| AUSTIN, Texas, April 10
AUSTIN, Texas, April 10 Barack Obama wrapped
himself on Thursday in the civil rights legacy of Lyndon B.
Johnson, the 1960s president who helped clear the way for an
African-American to one day become U.S. president.
Obama was joined by three former presidents this week in
commemorating the 50th anniversary of the passage of the Civil
Rights Act of 1964, the landmark legislation that tested
Johnson's vaunted negotiating skills and took a step toward
ending America's segregationist past.
Speaking to a crowd at the Lyndon Baines Johnson
Presidential Library, Obama lauded the 36th U.S. president's
civil rights push as "one giant man's remarkable efforts to make
real the promise of our founding: 'We hold these truths to be
self-evident, that all men are created equal.'"
Obama, who has so far spent much of his second term as

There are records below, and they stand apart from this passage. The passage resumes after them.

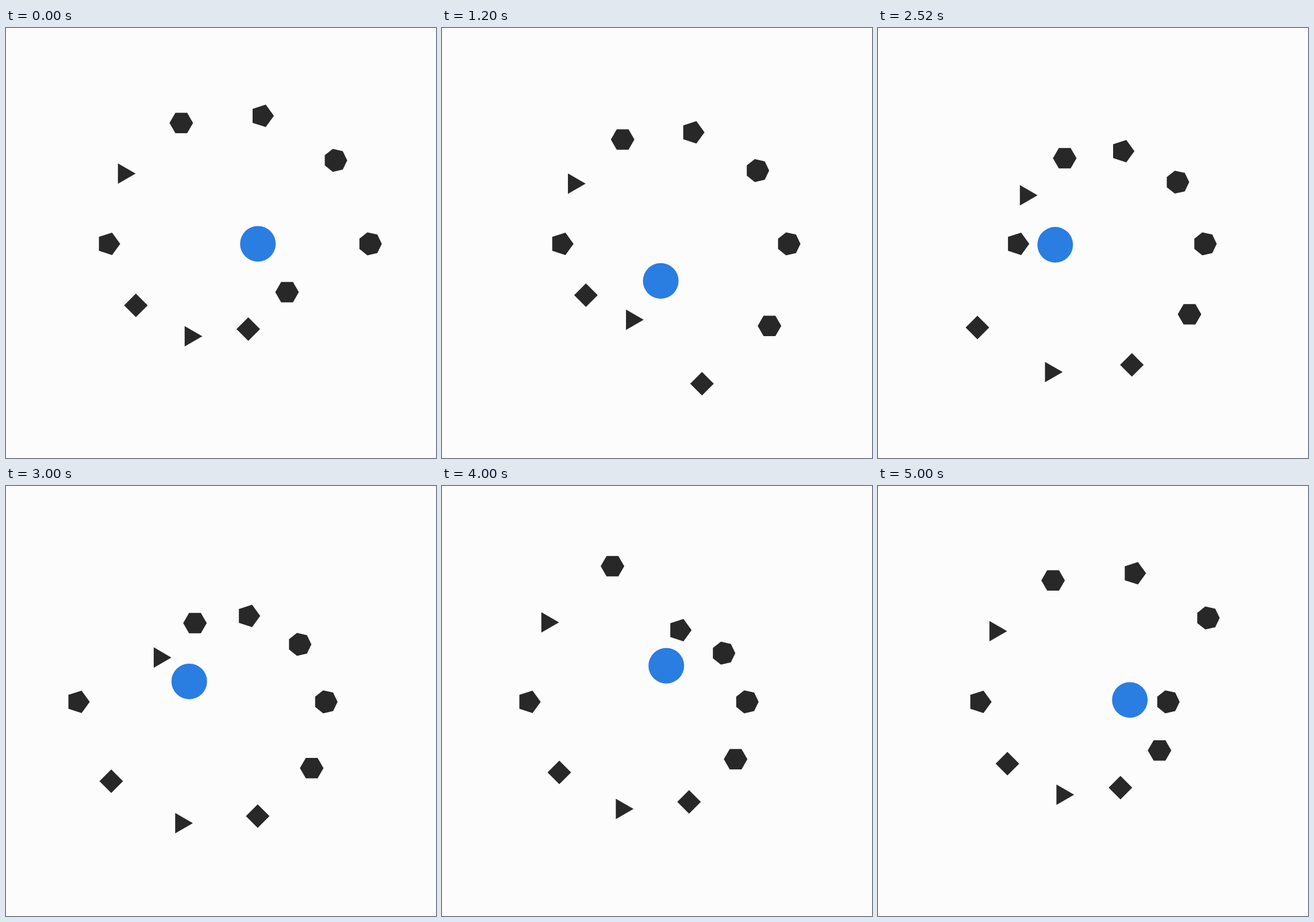
Recreate the animation shown at these times as an HTML page with a canvas. Size 748 by 748 pixels, loop 5.04 s.

```html
<!DOCTYPE html>
<html lang="en">
<head>
<meta charset="utf-8">
<title>Orbiting polygons</title>
<style>
  html, body { margin: 0; width: 100%; height: 100%; overflow: hidden; background: #fcfcfc; }
  canvas { display: block; width: 748px; height: 748px; }
</style>
</head>
<body>
<canvas id="stage" width="748" height="748"></canvas>
<script>
const ctx = document.getElementById('stage').getContext('2d');
const TAU = Math.PI * 2;
const STEP = 40, STEPS = 125, LOOP = 5040;
const CX = 373.2, CY = 375.4;
const OUTER = 260, INNER = 130, ORBIT = 65;
const SIZE = 20.5, BALL = 31;
const SIDES = [7, 6, 4, 3, 4, 5, 3, 6, 5, 7];

const around = (x, y, r, a) => [x + r * Math.cos(a), y + r * Math.sin(a)];

function polygon(x, y, sides) {
  ctx.beginPath();
  for (let i = 0; i < sides; i++) ctx.lineTo(...around(x, y, SIZE, TAU * i / sides));
  ctx.fill();
}

function draw(time) {
  // The first pose is held for two steps.
  const k = Math.max(0, Math.floor(time % LOOP / STEP) - 1);
  const n = SIDES.length, cycle = STEPS * n;

  ctx.fillStyle = '#fcfcfc';
  ctx.fillRect(0, 0, 748, 748);

  // Each polygon drifts inward and snaps back out as the ball passes its angle.
  ctx.fillStyle = '#282828';
  SIDES.forEach((sides, i) => {
    const age = (k * n - i * STEPS + cycle) % cycle / cycle;
    const r = OUTER - (OUTER - INNER) * age;
    polygon(...around(CX, CY, r, TAU * i / n), sides);
  });

  ctx.fillStyle = '#2a7de1';
  ctx.beginPath();
  ctx.arc(...around(CX, CY, ORBIT, TAU * k / STEPS), BALL, 0, TAU);
  ctx.fill();
}

const start = performance.now();
function tick() {
  draw(performance.now() - start);
  requestAnimationFrame(tick);
}
tick();
</script>
</body>
</html>
```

president tussling with Republican opponents, said Johnson's
"Great Society" programs aimed at providing a social safety net
for low-income Americans are as vital as ever and that
politicians who want to dismantle them are cynical.
"I reject such cynicism because I have lived out the promise
of LBJ's efforts," he said.
Johnson opened doors of opportunity for people like him to
advance in the United States, Obama said.
"They swung open for you and they swung open for me, and
that's why I'm standing here today," he said, adding: "That
means we've got a debt to pay."
Obama's own civil rights legacy is seen in his efforts to
try to end discriminatory practices against gays and lesbians
and persuading Congress to pass immigration reform.
African-American groups would like him to do more to create jobs
for the black community.
His audience included Johnson's daughter Lynda, some
veterans of the Johnson administration and civil rights leaders,
such as Representative John Lewis, a Georgia Democrat who as a
young man was beaten by Alabama state troopers, his skull
fractured, during the "Bloody Sunday" march in March 1965.
Lewis said it was fitting that Obama spoke.
"President Barack Obama was born into a dangerous and
difficult time in American history, a time when people were
arrested and taken to jail just for sitting beside each other on
a bus," he told the crowd.
Obama also knows there is much more work to do "redeem the
soul of America," said Lewis.
The group was treated to protest songs from the 1960s and
videos of Johnson signing the law that outlawed discrimination
based on race. In one, he is seen repeating the civil rights
anthem of the time, "We shall overcome."
Gospel singer Mavis Staples later led the crowd to rise to
its feet and sing "We Shall Overcome," swaying to the music.
Former presidents Jimmy Carter, Bill Clinton and George W.
Bush were all participants at the summit, appearing at different
times, but the central speaker of the week of ceremonies was
The 44th president has in recent months intensified his
focus on improving the plight of black Americans. His "My
Brothers Keeper" initiative is aimed at help at-risk young
people to get the skills needed to find a job.
However, Obama's policy of deporting undocumented immigrants
drew a protest outside the library where a half dozen people
spent the night chained to a statue on the University of Texas
One of those chained was Patrick Fierro, 36, of Austin, who
saw his father deported to Ciudad Juarez, Mexico, six years ago
and said he and his family have struggled with grief ever since.
"Every day I suffer and I have pain every day when I wake
up. I miss my dad and can't see him," Fierro said, as hundreds
more protesters chanted and marched before Obama's speech.
(Additional reporting by Jeff Mason and Roberta Rampton in
Washington; editing by G Crosse)